Aug. 4 2010 12:00 AM

Capitol TheaterWorks revives radio drama in 'Variety Show'

    One of the greatest strengths of Capital
    TheaterWorks is that its summer season is
    housed in the Ledges Playhouse. Those who
    know its history of ghosts and raccoons may
    disagree, but the fantastically creaky venue
    is perfect for some of TheaterWorks’ recent
    shows, including its current
    “1940’s Radio Variety Show.”

    Local theater groups have
    produced a couple of slick plays set during
    the golden era of radio drama, namely
    Lansing Community College’s
    “Adam’s Rib” and Williamston
    Theatre’s “It Came From
    Mars.” Audience members
    who saw either of those shows
    will be primed for the sets,
    costumes and snappy dialogue
    of “Variety Show.”

    Like those shows, a great
    deal of story develops around
    the personal dynamics of the
    performers. Stock characters
    include the mature diva (Tanya Burnham),
    an inexperienced ingénue (Katie Denyes),
    the gawky sound effects guy who carries a
    torch for the ingénue (Michael J. Mahoney),
    the charismatic leading man who has dallied
    with female peers (Shane Hagedorn),
    and the harried director (Bill Henson) who
    must ensure the show goes on.

    What sets “Variety Show” apart is that it
    utilizes actual radio drama scripts of the era.
    The behind-the-scenes plot is formulaic and
    predictable, but it’s a serviceable framework
    to hold the show together.

    The play will appeal most to an older
    audience that remembers and appreciates
    the power of radio drama. Act One features
    “My Friend Irma,” a successful radio
    series starring Marie Wilson that made the
    jump to television. The script is ho-hum,
    but Irma, as played by the character Betsy
    Bardel (who, in turn, is played by Angela
    Dill) is deliriously ditzy.

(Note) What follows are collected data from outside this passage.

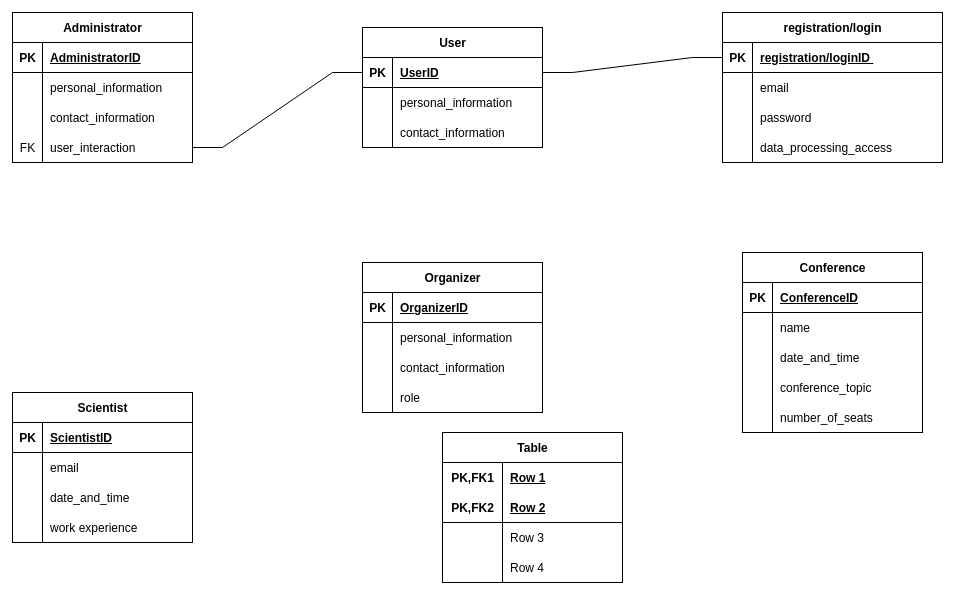
<!DOCTYPE html>
<html lang="en">
<head>
<meta charset="utf-8">
<title>Conference entity relationship diagram</title>
<style>
:root { --paper: #ffffff; --ink: #000000; --row: 30px; }
* { box-sizing: border-box; margin: 0; padding: 0; }
html, body { width: 955px; height: 595px; overflow: hidden; background: var(--paper); }
body { position: relative; color: var(--ink); font: 12px/14px "Liberation Sans", Arial, Helvetica, sans-serif; }
.links { position: absolute; left: 0; top: 0; fill: none; stroke: var(--ink); stroke-width: 1; }
.entity { --key: 30px; position: absolute; width: 181px; border: 1px solid var(--ink); background: var(--paper); }
.entity h2 { display: flex; align-items: center; justify-content: center; height: var(--row); border-bottom: 1px solid var(--ink); font-size: 12px; font-weight: 700; }
.field { display: grid; grid-template-columns: var(--key) 1fr; height: var(--row); }
.field:last-child { height: 29px; }
.field span { display: flex; align-items: center; white-space: pre; }
.field .key { justify-content: center; border-right: 1px solid var(--ink); }
.field .name { padding-left: 7px; }
.primary { font-weight: 700; }
.primary .name { text-decoration: underline; }
.divider { border-bottom: 1px solid var(--ink); }
.administrator { left: 12px; top: 12px; }
.user { left: 362px; top: 27px; }
.registration { left: 722px; top: 12px; width: 221px; }
.organizer { left: 362px; top: 262px; }
.conference { left: 742px; top: 252px; }
.scientist { left: 12px; top: 392px; }
.generic { left: 442px; top: 432px; --key: 60px; }
</style>
</head>
<body>
<svg class="links" width="955" height="595" viewBox="0 0 955 595" aria-hidden="true">
  <polyline points="192.5,147.5 222.5,147.5 332.5,72.5 362.5,72.5"/>
  <polyline points="542.5,72.5 572.5,72.5 692.5,57.5 722.5,57.5"/>
</svg>

<section class="entity administrator">
  <h2>Administrator</h2>
  <div class="field primary divider"><span class="key">PK</span><span class="name">AdministratorID</span></div>
  <div class="field"><span class="key"></span><span class="name">personal_information</span></div>
  <div class="field"><span class="key"></span><span class="name">contact_information</span></div>
  <div class="field"><span class="key">FK</span><span class="name">user_interaction</span></div>
</section>

<section class="entity user">
  <h2>User</h2>
  <div class="field primary divider"><span class="key">PK</span><span class="name">UserID</span></div>
  <div class="field"><span class="key"></span><span class="name">personal_information</span></div>
  <div class="field"><span class="key"></span><span class="name">contact_information</span></div>
</section>

<section class="entity registration">
  <h2>registration/login</h2>
  <div class="field primary divider"><span class="key">PK</span><span class="name">registration/loginID&nbsp;</span></div>
  <div class="field"><span class="key"></span><span class="name">email</span></div>
  <div class="field"><span class="key"></span><span class="name">password</span></div>
  <div class="field"><span class="key"></span><span class="name">data_processing_access</span></div>
</section>

<section class="entity organizer">
  <h2>Organizer</h2>
  <div class="field primary divider"><span class="key">PK</span><span class="name">OrganizerID</span></div>
  <div class="field"><span class="key"></span><span class="name">personal_information</span></div>
  <div class="field"><span class="key"></span><span class="name">contact_information</span></div>
  <div class="field"><span class="key"></span><span class="name">role</span></div>
</section>

<section class="entity conference">
  <h2>Conference</h2>
  <div class="field primary divider"><span class="key">PK</span><span class="name">ConferenceID</span></div>
  <div class="field"><span class="key"></span><span class="name">name</span></div>
  <div class="field"><span class="key"></span><span class="name">date_and_time</span></div>
  <div class="field"><span class="key"></span><span class="name">conference_topic</span></div>
  <div class="field"><span class="key"></span><span class="name">number_of_seats</span></div>
</section>

<section class="entity scientist">
  <h2>Scientist</h2>
  <div class="field primary divider"><span class="key">PK</span><span class="name">ScientistID</span></div>
  <div class="field"><span class="key"></span><span class="name">email</span></div>
  <div class="field"><span class="key"></span><span class="name">date_and_time</span></div>
  <div class="field"><span class="key"></span><span class="name">work experience</span></div>
</section>

<section class="entity generic">
  <h2>Table</h2>
  <div class="field primary"><span class="key">PK,FK1</span><span class="name">Row 1</span></div>
  <div class="field primary divider"><span class="key">PK,FK2</span><span class="name">Row 2</span></div>
  <div class="field"><span class="key"></span><span class="name">Row 3</span></div>
  <div class="field"><span class="key"></span><span class="name">Row 4</span></div>
</section>
</body>
</html>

    “The Bickersons," which starred Don
    Ameche and Frances Langford, follows, and
    it gives Marni Darr Holmes and Henson a
    chance to shine as the couple that set the
    stage for “The Lockhorns.” In the age-old
    Venus and Mars conflict, it’s difficult to
    choose which partner is the more put-upon,
    as their 4 a.m. argument spirals into ridiculousness.

    Those too young to remember radio drama
    will realize its ability to create tension
    in Dill’s no-holds-barred performance of
    “The Mother-in-Law.” The piece, part of the
    “Lights Out” series overseen by Arch Oboler,
    is standard horror fare about a
    young wife driven to kill her
    mother-in-law. There is a terrific
    balance of horror and
    humor between Dill’s shrieking
    and Mahoney’s sniveling as
    the emasculated mama’s boy.
    The final piece, “Dick Kent,
    Private Eye,” allows Hagedorn
    to show off more than just his
    handsome face. As the behind-the-
    scenes plot thread closes
    like a noose around his throat, Hagedorn’s
    Skip Montgomery tries to stay on script as
    a stoic private dick while his co-stars sabotage
    his performance. Hagedorn plays the
    role well, balancing irritation with professionalism.

    “Variety Show,” while slow at times, is
    a pleasant immersion in the era when live
    radio drama was high entertainment. Don’t
    believe it? Try sitting through “The Motherin-
    Law” with your eyes closed. If Holmes’
    gravelly voice doesn’t set your spine a-tingling,
    perhaps one of the Ledges Playhouse
    ghosts will.

    ’1940s’ Radio Variety Show’

    Capitol TheaterWorks
    8 p.m. Friday, Aug. 6 and
    Saturday, Aug. 7; 2 p.m.
    Sunday, Aug. 8
    The Ledges Playhouse
    133 Fitzgerald Park Drive
    Grand Ledge